Artworks by Bangalore-based artist on vintage papers act as keepers of old memories
One look at the dreamlike animal imagery in works of Bakula Nayak, and you’ll spot old legal documents, bills, etc. depicting lives of their owners.
Ahmed Hussain, a resident of Old Delhi’s Jama Masjid area in 1947, filed his taxes regularly. He pinned all the receipts meticulously. His life encapsulated in bills is among the seven lives that unfurl in Bangalore-based artist Bakula Nayak’s dreamy paintings as part of her first solo exhibition titled Intimate Strangers, in Delhi. “That’s how I see it (people’s lives) when I find old or vintage papers such as bills, legal documents, photographs, etc,” says Nayak.
Her journey of bringing our emotions in one’s belongings began about five years back. “I studied architecture and design, and worked in the US for some of the biggest brands. But, when I lost my father in India in 2013, I discovered a box that my mother (who I lost much early) had concealed from me. I remember asking my mother about the contents in the box, and she used to always say ‘I’ll show it to you when the time comes’. But, that never happened; it was only after my father’s death that I opened the box to find 300 letters that my parents had written to each other whenever they were apart. I never knew they were so romantic! That’s when I started drawing; and drew on those letters,” recollects Nayak.
A painting titled Let’s Wander includes an old postcard.
The cathartic process to overcome her grief refined the artist in Nayak. “I stopped writing on the letters because each time I read them, I cried. But then I started drawing on other old papers. Since school, I had a thing for old papers. There are also other things such as vintage tea cups and ceramic rabbits that I have collected over the years. I feel that there was somebody who spent a part of their life in creating these, and now nobody takes care of them… And, there’s an instant joy that I experience on seeing such things.”
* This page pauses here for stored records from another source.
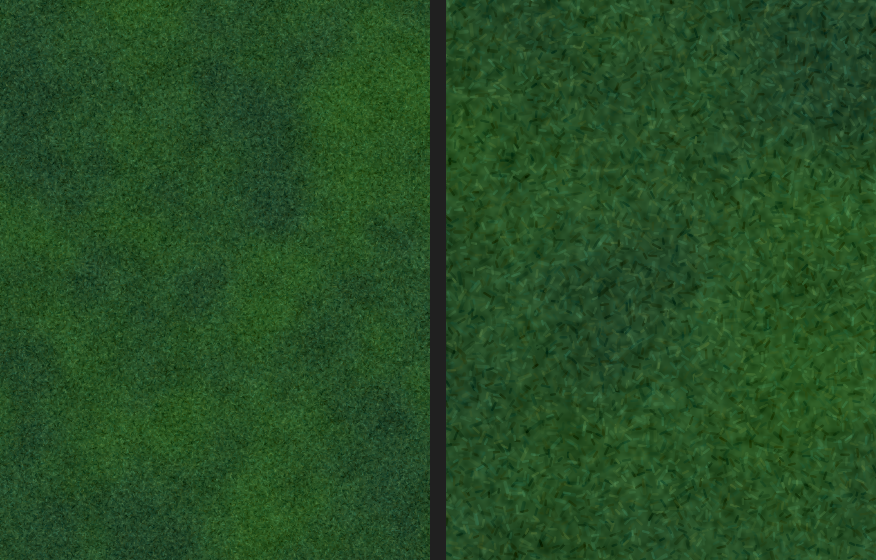
Left: the whole. Right: its middle third, enlarged.
This texture is drawn by a Shadertoy shader. Its source:

```glsl
vec3 hash3(vec2 p) {
    vec3 q = fract(p.xyx * vec3(0.1031, 0.1030, 0.0973));
    q += dot(q, q.yxz + 33.33);
    return fract((q.xxy + q.yzz) * q.zyx);
}

float valueNoise(vec2 p) {
    vec2 cell = floor(p), f = fract(p);
    f = f * f * (3.0 - 2.0 * f);
    float low = mix(hash3(cell).x, hash3(cell + vec2(1, 0)).x, f.x);
    float high = mix(hash3(cell + vec2(0, 1)).x, hash3(cell + vec2(1, 1)).x, f.x);
    return mix(low, high, f.y);
}

float fbm(vec2 p) {
    float sum = 0.0, gain = 0.5;
    for (int i = 0; i < 5; i++) {
        sum += gain * valueNoise(p);
        p = mat2(0.8, 0.6, -0.6, 0.8) * p * 2.03 + 17.3;
        gain *= 0.5;
    }
    return sum / 0.97;
}

// Short, randomly turned blades: x is brightness, y is hue, both centred on 0
vec2 bladeLayer(vec2 uv, float density, float seed) {
    vec2 p = uv * density, cell = floor(p), tone = vec2(0.0);
    float blur = 0.4 * density / iResolution.y;
    for (int y = -1; y <= 1; y++)
    for (int x = -1; x <= 1; x++) {
        vec2 id = cell + vec2(x, y);
        vec3 place = hash3(id + seed), look = hash3(id + seed + 71.7);
        float angle = 6.2832 * place.z;
        vec2 along = vec2(cos(angle), sin(angle));
        vec2 d = p - id - place.xy;
        float reach = 0.25 + 0.3 * look.z;
        float dist = length(d - along * clamp(dot(d, along), -reach, reach));
        float mask = 1.0 - smoothstep(0.12 - blur * 0.5, 0.18 + blur, dist);
        tone = mix(tone, look.xy * 2.0 - 1.0, mask);
    }
    return tone;
}

void mainImage(out vec4 fragColor, in vec2 fragCoord) {
    vec2 uv = fragCoord / iResolution.y;

    // Broad cool and warm patches
    float warmth = smoothstep(0.22, 0.78, fbm(uv * 5.0 + 3.7));
    float mottle = fbm(uv * 24.0 + 41.0) - 0.5;
    vec3 color = mix(vec3(0.132, 0.272, 0.158), vec3(0.166, 0.346, 0.128), warmth);
    color += mottle * vec3(0.05, 0.08, 0.05);

    // Fine turf grain
    vec2 blades = 0.6 * bladeLayer(uv, 150.0, 5.0) + 0.8 * bladeLayer(uv, 235.0, 190.0);
    float grain = valueNoise(uv * 310.0) + valueNoise(uv.yx * 230.0 + 9.0) - 1.0;
    color += (blades.x + 0.8 * grain) * vec3(0.074, 0.098, 0.074);

    // Teal and brownish fibres
    color += blades.y * vec3(0.032, -0.008, -0.034);

    // Sparse pale flecks
    float fleck = smoothstep(0.84, 0.98, valueNoise(uv * 230.0 + 63.0));
    color += fleck * vec3(0.05, 0.06, 0.05);

    fragColor = vec4(clamp(color, 0.0, 1.0), 1.0);
}
```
The 43-year-old artist finds old articles and then imagines lives of those who owned them. “The key is the romance. I found a bill book and realised that it belonged to someone from 1907. This guy used to always start writing with either ‘It’s a rainy day’ or ‘It’s a fine day’. Most of his writings are cut and dry, and look like all work talk. But then there’s one line ‘The wife is here and fun since Tuesday’. This reminded me of my husband; he too has just two things in life – his work and his wife,” says Nayak.
An artwork based on Ahmed Hussain’s bills.
Most of the papers she has drawn on are from US or Europe; a few are from India. These papers become a canvas for Nayak’s artworks that have dominant animal imagery. One can spot a cat riding a bicycle, a bird looking in the mirror or flamingos romancing beside a frog in yoga asana.
An artwork titled Getting To The Bottom on a stamp paper.
It’s, however, not just the nostalgia of the old that inspires the artist. “I’m also a Bollywood fan. So while working for this series, I was driven by the song Tu Kisi Rail Si (from 2015 film Masaan). I finished the entire series in one stretch while listening to this song,” she laughs, as the conversation ends.
Interact with the author at Twitter/@HennaRakheja
First Published: Aug 22, 2018 12:10:39